Pull out each line of the records holding the string "square".

(Given records begins)

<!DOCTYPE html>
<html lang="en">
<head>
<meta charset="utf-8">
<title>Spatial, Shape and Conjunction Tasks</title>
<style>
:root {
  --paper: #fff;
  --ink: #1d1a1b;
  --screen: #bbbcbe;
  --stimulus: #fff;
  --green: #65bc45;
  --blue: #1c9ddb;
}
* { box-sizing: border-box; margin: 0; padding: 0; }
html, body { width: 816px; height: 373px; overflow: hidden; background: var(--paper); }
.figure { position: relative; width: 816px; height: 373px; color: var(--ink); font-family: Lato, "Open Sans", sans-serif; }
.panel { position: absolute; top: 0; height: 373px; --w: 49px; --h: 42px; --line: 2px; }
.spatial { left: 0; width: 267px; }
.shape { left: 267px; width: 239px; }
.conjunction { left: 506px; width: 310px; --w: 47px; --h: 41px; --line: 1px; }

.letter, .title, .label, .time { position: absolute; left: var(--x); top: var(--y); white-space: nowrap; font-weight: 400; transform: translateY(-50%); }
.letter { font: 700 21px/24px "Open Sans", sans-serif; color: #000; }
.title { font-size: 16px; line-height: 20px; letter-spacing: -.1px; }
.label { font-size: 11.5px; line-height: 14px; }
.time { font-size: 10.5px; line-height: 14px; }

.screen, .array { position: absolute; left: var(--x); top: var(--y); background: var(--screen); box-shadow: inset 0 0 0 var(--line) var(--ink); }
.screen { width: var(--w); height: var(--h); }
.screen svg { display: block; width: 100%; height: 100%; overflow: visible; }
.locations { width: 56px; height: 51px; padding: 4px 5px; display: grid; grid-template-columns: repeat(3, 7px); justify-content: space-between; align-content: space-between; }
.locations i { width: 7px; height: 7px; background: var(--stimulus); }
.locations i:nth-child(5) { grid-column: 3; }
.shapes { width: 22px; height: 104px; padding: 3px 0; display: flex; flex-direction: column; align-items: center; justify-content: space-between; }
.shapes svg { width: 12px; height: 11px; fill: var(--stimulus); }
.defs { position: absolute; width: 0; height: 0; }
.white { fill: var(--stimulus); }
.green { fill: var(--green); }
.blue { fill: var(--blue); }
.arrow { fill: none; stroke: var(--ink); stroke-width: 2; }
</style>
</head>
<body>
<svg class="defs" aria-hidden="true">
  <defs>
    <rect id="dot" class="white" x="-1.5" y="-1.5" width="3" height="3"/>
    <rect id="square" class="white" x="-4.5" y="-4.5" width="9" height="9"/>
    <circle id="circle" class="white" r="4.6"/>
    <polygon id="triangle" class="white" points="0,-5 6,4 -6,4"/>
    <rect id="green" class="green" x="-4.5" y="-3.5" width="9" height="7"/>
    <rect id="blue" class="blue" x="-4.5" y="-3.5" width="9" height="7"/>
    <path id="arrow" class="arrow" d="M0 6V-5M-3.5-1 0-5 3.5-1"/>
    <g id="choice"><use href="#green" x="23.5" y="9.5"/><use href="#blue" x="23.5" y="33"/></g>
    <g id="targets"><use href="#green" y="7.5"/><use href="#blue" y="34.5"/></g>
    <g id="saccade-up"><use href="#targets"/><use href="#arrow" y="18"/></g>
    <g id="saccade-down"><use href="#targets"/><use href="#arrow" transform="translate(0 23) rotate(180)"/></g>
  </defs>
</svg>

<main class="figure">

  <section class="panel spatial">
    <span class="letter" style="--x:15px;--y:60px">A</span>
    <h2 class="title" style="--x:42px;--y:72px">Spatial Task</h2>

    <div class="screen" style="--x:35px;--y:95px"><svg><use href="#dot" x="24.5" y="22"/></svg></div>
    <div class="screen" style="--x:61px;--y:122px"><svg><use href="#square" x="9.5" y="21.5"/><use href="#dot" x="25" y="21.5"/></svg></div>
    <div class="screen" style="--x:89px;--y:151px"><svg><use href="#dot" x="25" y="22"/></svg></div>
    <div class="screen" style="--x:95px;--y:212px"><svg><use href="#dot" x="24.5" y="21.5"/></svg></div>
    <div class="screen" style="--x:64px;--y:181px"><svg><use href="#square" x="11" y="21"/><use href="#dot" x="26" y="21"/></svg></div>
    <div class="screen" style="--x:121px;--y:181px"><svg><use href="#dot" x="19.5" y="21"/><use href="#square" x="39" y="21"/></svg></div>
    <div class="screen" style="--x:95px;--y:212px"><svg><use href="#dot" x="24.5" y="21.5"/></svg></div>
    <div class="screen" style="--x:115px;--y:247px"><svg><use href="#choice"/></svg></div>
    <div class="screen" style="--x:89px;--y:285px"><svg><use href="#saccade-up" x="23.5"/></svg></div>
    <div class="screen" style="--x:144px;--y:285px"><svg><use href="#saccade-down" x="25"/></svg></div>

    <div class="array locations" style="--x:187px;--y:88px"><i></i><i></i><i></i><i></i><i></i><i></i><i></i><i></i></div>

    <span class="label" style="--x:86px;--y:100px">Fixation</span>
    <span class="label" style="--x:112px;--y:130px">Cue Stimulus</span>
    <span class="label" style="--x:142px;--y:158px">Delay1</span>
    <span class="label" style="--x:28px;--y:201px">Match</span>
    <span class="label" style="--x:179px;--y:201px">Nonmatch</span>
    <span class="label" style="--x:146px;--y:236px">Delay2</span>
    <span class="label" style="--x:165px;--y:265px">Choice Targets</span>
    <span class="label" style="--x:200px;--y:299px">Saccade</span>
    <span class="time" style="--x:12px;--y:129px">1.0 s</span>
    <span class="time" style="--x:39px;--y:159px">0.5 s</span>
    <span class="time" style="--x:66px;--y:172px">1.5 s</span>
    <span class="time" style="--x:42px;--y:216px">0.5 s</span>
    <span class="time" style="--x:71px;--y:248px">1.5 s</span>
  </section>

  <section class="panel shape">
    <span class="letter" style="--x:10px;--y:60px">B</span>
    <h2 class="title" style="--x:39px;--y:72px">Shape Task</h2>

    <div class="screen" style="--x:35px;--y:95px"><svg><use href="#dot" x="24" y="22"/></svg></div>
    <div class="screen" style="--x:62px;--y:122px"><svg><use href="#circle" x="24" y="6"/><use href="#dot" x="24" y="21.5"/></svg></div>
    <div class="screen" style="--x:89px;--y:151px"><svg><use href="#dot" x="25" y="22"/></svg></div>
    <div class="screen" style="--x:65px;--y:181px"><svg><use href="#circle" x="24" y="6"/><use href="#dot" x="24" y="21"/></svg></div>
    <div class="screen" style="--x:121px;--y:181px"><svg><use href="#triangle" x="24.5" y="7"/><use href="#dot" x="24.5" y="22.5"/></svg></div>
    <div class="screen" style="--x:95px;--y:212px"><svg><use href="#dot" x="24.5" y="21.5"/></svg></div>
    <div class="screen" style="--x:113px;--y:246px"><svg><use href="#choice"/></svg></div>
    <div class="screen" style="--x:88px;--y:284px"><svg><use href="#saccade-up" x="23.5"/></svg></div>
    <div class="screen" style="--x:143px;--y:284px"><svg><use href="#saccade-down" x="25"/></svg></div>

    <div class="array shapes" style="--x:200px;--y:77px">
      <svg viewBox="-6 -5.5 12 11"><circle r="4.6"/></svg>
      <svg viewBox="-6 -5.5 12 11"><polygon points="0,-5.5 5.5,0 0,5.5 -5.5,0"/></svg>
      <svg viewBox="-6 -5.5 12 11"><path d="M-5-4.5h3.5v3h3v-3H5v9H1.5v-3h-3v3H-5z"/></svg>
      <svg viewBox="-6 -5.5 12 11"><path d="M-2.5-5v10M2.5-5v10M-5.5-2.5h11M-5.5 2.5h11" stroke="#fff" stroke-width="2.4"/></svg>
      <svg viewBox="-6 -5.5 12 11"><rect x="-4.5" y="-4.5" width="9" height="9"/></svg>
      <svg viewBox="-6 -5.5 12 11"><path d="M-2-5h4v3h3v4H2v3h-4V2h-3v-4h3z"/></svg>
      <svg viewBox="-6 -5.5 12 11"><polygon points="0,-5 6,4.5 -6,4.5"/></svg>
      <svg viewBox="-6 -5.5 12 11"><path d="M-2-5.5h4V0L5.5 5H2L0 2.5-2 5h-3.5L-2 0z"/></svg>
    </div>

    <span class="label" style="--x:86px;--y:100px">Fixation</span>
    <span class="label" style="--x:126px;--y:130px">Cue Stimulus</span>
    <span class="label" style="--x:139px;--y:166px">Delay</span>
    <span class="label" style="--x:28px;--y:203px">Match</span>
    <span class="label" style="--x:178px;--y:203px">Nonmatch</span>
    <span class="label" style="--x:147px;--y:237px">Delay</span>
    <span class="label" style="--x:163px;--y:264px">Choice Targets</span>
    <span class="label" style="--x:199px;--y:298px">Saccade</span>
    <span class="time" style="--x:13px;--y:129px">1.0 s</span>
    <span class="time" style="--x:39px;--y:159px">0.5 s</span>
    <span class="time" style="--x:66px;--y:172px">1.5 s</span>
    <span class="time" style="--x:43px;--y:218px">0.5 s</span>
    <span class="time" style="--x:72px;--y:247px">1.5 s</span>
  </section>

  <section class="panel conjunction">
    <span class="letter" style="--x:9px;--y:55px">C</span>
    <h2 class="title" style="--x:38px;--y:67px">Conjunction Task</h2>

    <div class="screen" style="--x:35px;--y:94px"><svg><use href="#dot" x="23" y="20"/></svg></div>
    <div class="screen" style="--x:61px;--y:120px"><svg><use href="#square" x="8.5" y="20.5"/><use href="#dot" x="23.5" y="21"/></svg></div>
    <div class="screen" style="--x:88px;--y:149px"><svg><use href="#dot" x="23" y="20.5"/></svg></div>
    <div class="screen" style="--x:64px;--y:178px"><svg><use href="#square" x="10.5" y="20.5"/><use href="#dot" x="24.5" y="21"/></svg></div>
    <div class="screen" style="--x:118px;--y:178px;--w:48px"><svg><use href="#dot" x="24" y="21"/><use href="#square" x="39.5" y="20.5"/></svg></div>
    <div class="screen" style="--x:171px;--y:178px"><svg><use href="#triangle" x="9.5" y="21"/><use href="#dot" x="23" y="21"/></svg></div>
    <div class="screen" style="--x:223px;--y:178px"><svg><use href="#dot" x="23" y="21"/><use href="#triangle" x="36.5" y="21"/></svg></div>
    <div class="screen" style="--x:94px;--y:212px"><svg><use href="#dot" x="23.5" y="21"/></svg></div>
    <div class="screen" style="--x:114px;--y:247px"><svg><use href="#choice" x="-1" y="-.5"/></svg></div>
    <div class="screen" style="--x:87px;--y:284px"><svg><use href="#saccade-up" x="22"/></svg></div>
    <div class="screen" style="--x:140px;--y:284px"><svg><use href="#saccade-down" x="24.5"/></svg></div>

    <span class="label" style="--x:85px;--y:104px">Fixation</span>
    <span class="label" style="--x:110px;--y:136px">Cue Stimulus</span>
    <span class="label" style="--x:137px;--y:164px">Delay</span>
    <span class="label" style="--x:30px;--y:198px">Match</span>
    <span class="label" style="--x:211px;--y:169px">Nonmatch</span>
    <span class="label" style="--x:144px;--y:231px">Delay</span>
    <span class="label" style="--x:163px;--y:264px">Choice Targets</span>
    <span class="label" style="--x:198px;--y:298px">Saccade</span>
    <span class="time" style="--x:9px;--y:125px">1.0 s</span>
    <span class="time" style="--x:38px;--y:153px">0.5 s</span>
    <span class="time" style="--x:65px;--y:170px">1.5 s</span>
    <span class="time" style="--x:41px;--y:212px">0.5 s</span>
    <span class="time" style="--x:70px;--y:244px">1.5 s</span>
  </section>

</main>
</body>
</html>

(Given records ends)

* Problem solution
    <rect id="square" class="white" x="-4.5" y="-4.5" width="9" height="9"/>
    <div class="screen" style="--x:61px;--y:122px"><svg><use href="#square" x="9.5" y="21.5"/><use href="#dot" x="25" y="21.5"/></svg></div>
    <div class="screen" style="--x:64px;--y:181px"><svg><use href="#square" x="11" y="21"/><use href="#dot" x="26" y="21"/></svg></div>
    <div class="screen" style="--x:121px;--y:181px"><svg><use href="#dot" x="19.5" y="21"/><use href="#square" x="39" y="21"/></svg></div>
    <div class="screen" style="--x:61px;--y:120px"><svg><use href="#square" x="8.5" y="20.5"/><use href="#dot" x="23.5" y="21"/></svg></div>
    <div class="screen" style="--x:64px;--y:178px"><svg><use href="#square" x="10.5" y="20.5"/><use href="#dot" x="24.5" y="21"/></svg></div>
    <div class="screen" style="--x:118px;--y:178px;--w:48px"><svg><use href="#dot" x="24" y="21"/><use href="#square" x="39.5" y="20.5"/></svg></div>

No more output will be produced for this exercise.